What is the number of lines in the following data that contain "knob"? Answer with the number alone.

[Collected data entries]
------
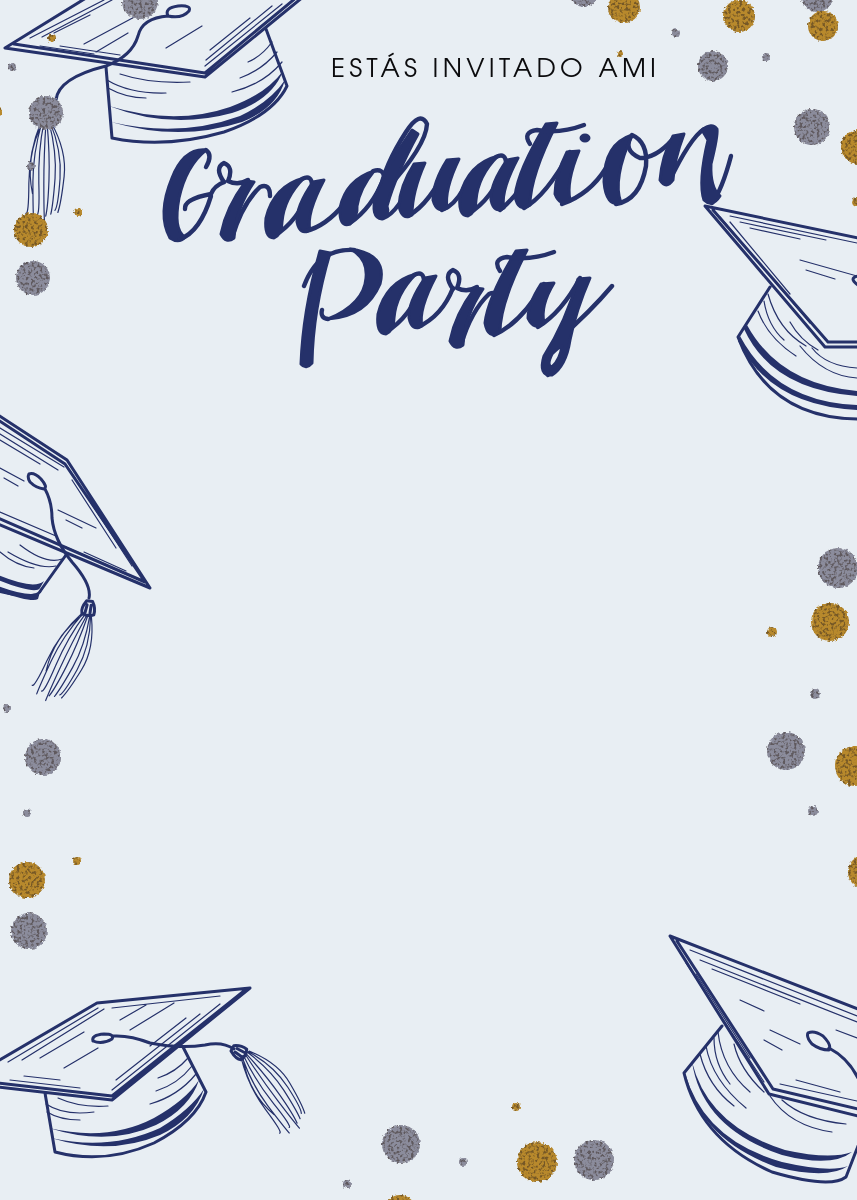
<!DOCTYPE html>
<html lang="es">
<head>
<meta charset="utf-8">
<title>Graduation Party</title>
<style>
:root { --paper: #e8eef3; --navy: #25316a; --ink: #0b0b0d; --gold: #b8892c; --silver: #8b8c9c; }
* { margin: 0; padding: 0; }
html, body { width: 857px; height: 1200px; overflow: hidden; }
.invitation { position: relative; width: 857px; height: 1200px; overflow: hidden; background: var(--paper); }
.invitation svg { position: absolute; inset: 0; display: block; }
.intro { font: 26px "TeX Gyre Adventor", Inter, sans-serif; fill: var(--ink); }
.outline { fill: none; stroke: var(--navy); stroke-width: 3; stroke-linejoin: round; stroke-linecap: round; }
.hatch { fill: none; stroke: var(--navy); stroke-width: 1.2; stroke-linecap: round; }
.band { fill: var(--navy); stroke: none; }
.hair { fill: none; stroke: var(--navy); stroke-width: 4.4; stroke-linecap: round; stroke-linejoin: round; }
.stem { fill: var(--navy); stroke: var(--navy); stroke-width: 3; stroke-linejoin: round; }
.gold { fill: var(--gold); }
.silver { fill: var(--silver); }
</style>
</head>
<body>
<main class="invitation">
<svg class="caps" width="857" height="1200" viewBox="0 0 857 1200" aria-hidden="true">
  <defs>
    <filter id="glitter" x="0" y="0" width="857" height="1200" filterUnits="userSpaceOnUse" color-interpolation-filters="sRGB">
      <feTurbulence type="fractalNoise" baseFrequency=".35" numOctaves="2" seed="4" result="noise"/>
      <feDisplacementMap in="SourceGraphic" in2="noise" scale="4" xChannelSelector="R" yChannelSelector="G" result="rough"/>
      <feColorMatrix in="noise" values="0 0 0 0 .2  0 0 0 0 .15  0 0 0 0 .12  5 0 0 0 -2.4" result="grain"/>
      <feComposite in="grain" in2="rough" operator="in" result="speckle"/>
      <feComponentTransfer in="speckle" result="soft"><feFuncA type="linear" slope=".5"/></feComponentTransfer>
      <feMerge><feMergeNode in="rough"/><feMergeNode in="soft"/></feMerge>
    </filter>
    <g id="tassel" class="hatch">
      <path d="M-5 0Q-16 30-15 62T-17 92M-4 0Q-12 32-11 60T-9 98M-2 0Q-7 30-5 62T-6 93M0 0Q-1 34 0 62T2 100M1 0Q5 32 5 58T3 94M3 0Q12 30 11 56T8 92M4 0Q17 28 16 56T12 88M5 0Q22 28 20 54T15 90M-3 0Q-20 36-11 72"/>
    </g>
    <path id="knob" class="outline" stroke-width="2" d="M-3-12Q-8-4-6 1Q0 4 6 1Q7-6 3-12ZM-2-8L-3 0M2-8V0"/>
  </defs>

  <g class="cap-top-left">
    <path class="outline" d="M86-2L5 48L205 77L303-3M14 44L205 73L297-3M106 67L112 138Q165 149 224 132Q273 115 287 86L266 29"/>
    <path class="outline" d="M168 16Q164 8 178 6Q192 5 189 11Q182 19 168 16Q142 18 138 36Q132 56 106 66Q58 78 56 100"/>
    <path class="band" d="M109 106Q175 126 230 107Q266 94 283 71Q272 100 232 113Q170 130 109 106ZM111 122Q180 138 240 116Q270 102 285 80Q277 108 242 122Q180 142 111 122Z"/>
    <path class="hatch" d="M107 80Q130 94 166 93M108 88Q126 98 146 98M120 74Q150 84 190 82M282 62Q264 84 232 92M277 52Q262 70 240 78M272 42Q262 56 248 62M30 38L104 0M42 37L112 0M54 33L90 15M84 44L140 14M96 52L128 33M205 66L282 4M206 60L272 6M210 50L250 18M166 48L202 26M40 46L94 54M60 46L120 55"/>
    <use href="#tassel" transform="translate(46 122) rotate(2)"/>
  </g>

  <g class="cap-right">
    <path class="outline" d="M858 238L705 206L825 347L858 347M713 210L828 342H858M770 287L738 337Q768 418 858 419M858 276Q848 278 858 285"/>
    <path class="band" d="M747 325Q780 385 858 391V396Q772 390 744 329ZM740 336Q775 402 858 405V410Q770 406 738 341Z"/>
    <path class="hatch" d="M768 294Q778 330 806 346M764 301Q768 326 784 340M758 311Q768 338 796 356M812 348Q826 366 857 368M790 322Q800 340 818 350M730 216L857 243M740 222L826 240M750 228L800 239M720 217L810 323M730 222L790 294M800 260L857 276M806 270L835 279M800 346Q824 376 857 378"/>
  </g>

  <g class="cap-left">
    <path class="outline" d="M-2 415L67 460L150 588L-2 524M-2 420L65 464L145 582L-2 518M66 555L41 590Q37 601-2 591"/>
    <path class="outline" d="M29 474Q34 472 41 479Q48 487 44 489Q36 488 30 482Q27 477 29 474M45 489Q52 502 52 518Q54 540 72 562Q92 585 89 598"/>
    <path class="band" d="M44 581Q34 590-2 575V580Q36 595 40 588ZM40 592Q30 598-2 586V591Q32 603 38 599Z"/>
    <path class="hatch" d="M62 559Q46 565 20 545M56 566Q38 570 8 552M0 428L64 467M0 434L58 470M0 440L40 464M71 472L132 566M72 480L116 548M140 580L66 547M126 571L84 552M0 512L56 536M58 510L96 528M66 520L82 528M0 468L24 481M4 478L18 486M0 552Q16 566 34 568"/>
    <use href="#knob" transform="translate(88 613) rotate(8)"/>
    <use href="#tassel" transform="translate(87 615) rotate(27) scale(1 .95)"/>
  </g>

  <g class="cap-bottom-left">
    <path class="outline" d="M-2 1061L97 1003L250 988L112 1100L-2 1087M-2 1083L112 1096L244 991M45 1093L55 1152Q105 1165 154 1143Q196 1121 206 1092L183 1047"/>
    <path class="outline" d="M93 1041Q91 1035 104 1034Q115 1034 112 1039Q102 1045 93 1041M113 1036Q130 1035 150 1043Q180 1049 205 1045Q222 1041 234 1049"/>
    <path class="band" d="M49 1128Q108 1142 154 1118Q186 1100 199 1080Q190 1108 156 1125Q108 1147 49 1128ZM51 1138Q110 1151 160 1128Q190 1110 204 1089Q194 1119 160 1135Q110 1156 51 1138Z"/>
    <path class="hatch" d="M46 1104Q64 1116 94 1112M47 1112Q60 1120 80 1120M58 1098Q80 1108 108 1106M196 1074Q178 1096 150 1104M192 1066Q178 1084 156 1091M188 1058Q176 1072 158 1078M8 1062L98 1008M22 1060L104 1009M40 1058L84 1032M120 1020L146 1005M130 1030L174 1003M64 1068L98 1048M112 1090L220 1004M116 1080L200 1014M150 1046L186 1018M10 1080L80 1088M24 1076L60 1080M112 1008L220 996"/>
    <use href="#knob" transform="translate(243 1054) rotate(-62)"/>
    <use href="#tassel" transform="translate(245 1054) rotate(-35) scale(1 .92)"/>
  </g>

  <g class="cap-bottom-right">
    <path class="outline" d="M858 1009L670 936L769 1094L858 1116M677 941L773 1089L858 1109M722 1026L684 1073Q700 1140 772 1172Q830 1189 846 1177L858 1146"/>
    <path class="outline" d="M808 1033Q814 1030 823 1036Q832 1045 829 1050Q820 1050 812 1044Q806 1037 808 1033M829 1048Q848 1058 858 1078"/>
    <path class="band" d="M692 1062Q708 1126 785 1150Q830 1160 852 1152Q832 1168 782 1155Q702 1128 692 1062ZM685 1073Q704 1140 782 1162Q830 1173 848 1166Q828 1180 776 1167Q698 1138 685 1073Z"/>
    <path class="hatch" d="M718 1032Q722 1068 750 1092M714 1038Q714 1064 730 1084M706 1046Q712 1080 746 1108M700 1054Q708 1086 734 1106M734 1044Q740 1070 764 1092M770 1096Q790 1126 832 1132M782 1100Q804 1120 846 1124M690 950L857 1016M700 960L857 1022M712 969L800 1004M686 963L764 1082M696 974L750 1058M780 1084L857 1101M796 1080L840 1092M770 1030L800 1044M764 1040L782 1050M740 1000L764 1011M836 1030L857 1038"/>
  </g>

  <g class="confetti" filter="url(#glitter)">
    <g class="silver">
      <circle cx="140" cy="1" r="18"/><circle cx="46" cy="113" r="17"/><circle cx="33" cy="278" r="17"/><circle cx="12" cy="67" r="4"/><circle cx="31" cy="166" r="4"/>
      <circle cx="584" cy="-6" r="13"/><circle cx="713" cy="66" r="15"/><circle cx="817" cy="-4" r="16"/><circle cx="812" cy="127" r="18"/><circle cx="676" cy="33" r="4"/><circle cx="766" cy="57" r="4"/>
      <circle cx="838" cy="568" r="20"/><circle cx="786" cy="751" r="19"/><circle cx="815" cy="694" r="5"/><circle cx="813" cy="811" r="5"/>
      <circle cx="43" cy="757" r="18"/><circle cx="29" cy="931" r="18"/><circle cx="7" cy="708" r="4"/><circle cx="27" cy="813" r="4"/>
      <circle cx="401" cy="1144" r="19"/><circle cx="594" cy="1160" r="20"/><circle cx="463" cy="1162" r="4"/><circle cx="347" cy="1184" r="4"/>
    </g>
    <g class="gold">
      <circle cx="31" cy="230" r="17"/><circle cx="52" cy="38" r="4"/><circle cx="78" cy="212" r="4"/><circle cx="-3" cy="112" r="5"/>
      <circle cx="624" cy="7" r="16"/><circle cx="739" cy="16" r="16"/><circle cx="823" cy="26" r="15"/><circle cx="858" cy="147" r="17"/><circle cx="620" cy="54" r="3"/><circle cx="857" cy="202" r="5"/>
      <circle cx="830" cy="622" r="19"/><circle cx="772" cy="632" r="5"/><circle cx="855" cy="766" r="20"/><circle cx="865" cy="872" r="17"/>
      <circle cx="27" cy="880" r="18"/><circle cx="77" cy="861" r="4"/><circle cx="537" cy="1162" r="20"/><circle cx="516" cy="1107" r="4"/><circle cx="400" cy="1211" r="16"/>
    </g>
  </g>
</svg>

<svg class="title" width="857" height="1200" viewBox="0 0 857 1200" role="img" aria-label="Estás invitado ami Graduation Party">
  <defs>
    <g id="letter-r">
      <path class="hair" d="M224 182Q214 168 224 163Q234 167 228 181Q238 186 248 180M232 238Q242 204 260 187Q270 183 270 196"/>
      <path class="stem" d="M246 181Q226 208 221 234Q226 244 234 238Q236 208 254 182Z"/>
    </g>
    <g id="letter-a">
      <path class="hair" d="M274 236Q298 222 312 186Q312 174 302 179"/>
      <path class="stem" d="M304 178Q274 186 266 218Q264 238 274 238Q282 234 282 222Q284 198 304 178ZM313 182Q296 206 297 222Q300 236 310 230Q306 214 324 180Z"/>
    </g>
    <g id="letter-t">
      <path class="stem" d="M546 124Q518 170 515 196Q518 213 530 205Q530 176 557 123Z"/>
      <path class="hair" stroke-width="6" d="M530 144Q522 132 537 130Q560 134 584 125"/>
    </g>
  </defs>
  <text class="intro" x="331" y="77" textLength="325" lengthAdjust="spacing">ESTÁS INVITADO AMI</text>

  <g class="word-graduation">
    <path class="stem" d="M206 150Q184 148 172 178Q157 214 170 238Q179 244 185 237Q173 230 179 198Q186 166 206 150Z"/>
    <path class="hair" d="M206 150Q213 155 206 167M180 239Q200 232 211 196M185 209Q184 199 211 194Q214 186 224 182"/>
    <use href="#letter-r"/>
    <use href="#letter-a"/>
    <path class="hair" d="M306 231Q326 226 344 204M350 223Q372 208 384 178Q384 168 373 171M386 190Q426 146 427 124Q420 110 406 132Q384 166 380 192M383 218Q398 214 416 172M408 216Q430 204 448 164M442 210Q454 206 464 188"/>
    <path class="stem" d="M374 171Q346 180 340 208Q339 228 350 224Q358 216 357 206Q360 188 374 171ZM412 130Q388 164 376 194Q370 218 382 219Q390 214 387 206Q396 174 418 134ZM414 164Q400 186 399 206Q402 221 412 215Q412 192 425 163ZM447 160Q433 182 433 200Q437 214 447 208Q444 190 459 159Z"/>
    <use href="#letter-a" x="194" y="-22"/>
    <path class="hair" d="M500 210Q528 188 552 128"/>
    <use href="#letter-t"/>
    <path class="hair" d="M524 208Q546 196 570 152M562 204Q590 194 606 168M616 204Q640 200 646 166Q648 142 632 135Q622 150 640 158Q656 158 672 140M669 182Q690 138 704 129M712 203Q722 190 731 156"/>
    <ellipse class="stem" cx="585" cy="138" rx="4" ry="3"/>
    <path class="stem" d="M567 152Q555 176 555 194Q560 207 570 200Q566 182 579 151ZM632 135Q604 144 604 182Q606 207 621 203Q612 180 632 135ZM673 136Q662 156 660 180Q666 190 673 180Q674 160 684 134ZM702 130Q712 122 717 129Q718 136 711 164Q710 188 720 196Q712 208 704 200Q698 182 708 140Z"/>
  </g>

  <g class="word-party">
    <path class="stem" d="M320 251Q303 310 301 364Q306 370 312 363Q313 310 330 253ZM350 249Q388 254 380 284Q366 317 328 319Q364 304 366 278Q368 258 350 249Z"/>
    <path class="hair" d="M304 286Q318 248 354 250M328 319Q320 318 322 310"/>
    <use href="#letter-a" x="112" y="96"/>
    <path class="hair" d="M418 327Q442 316 453 288"/>
    <use href="#letter-r" x="229" y="107"/>
    <path class="hair" d="M499 302Q504 296 512 276"/>
    <use href="#letter-t" x="-30" y="127"/>
    <path class="hair" d="M494 335Q520 324 544 284M538 327Q562 312 580 278M548 375Q536 362 560 338Q590 312 612 286"/>
    <path class="stem" d="M541 284Q528 304 528 318Q534 331 544 323Q540 306 554 283ZM578 279Q566 322 544 356Q538 376 552 375Q566 366 570 340Q576 310 590 278ZM552 367Q546 366 552 354Q560 346 562 346Q560 360 552 367Z" fill-rule="evenodd"/>
  </g>
</svg>
</main>
</body>
</html>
------
> Task answer
3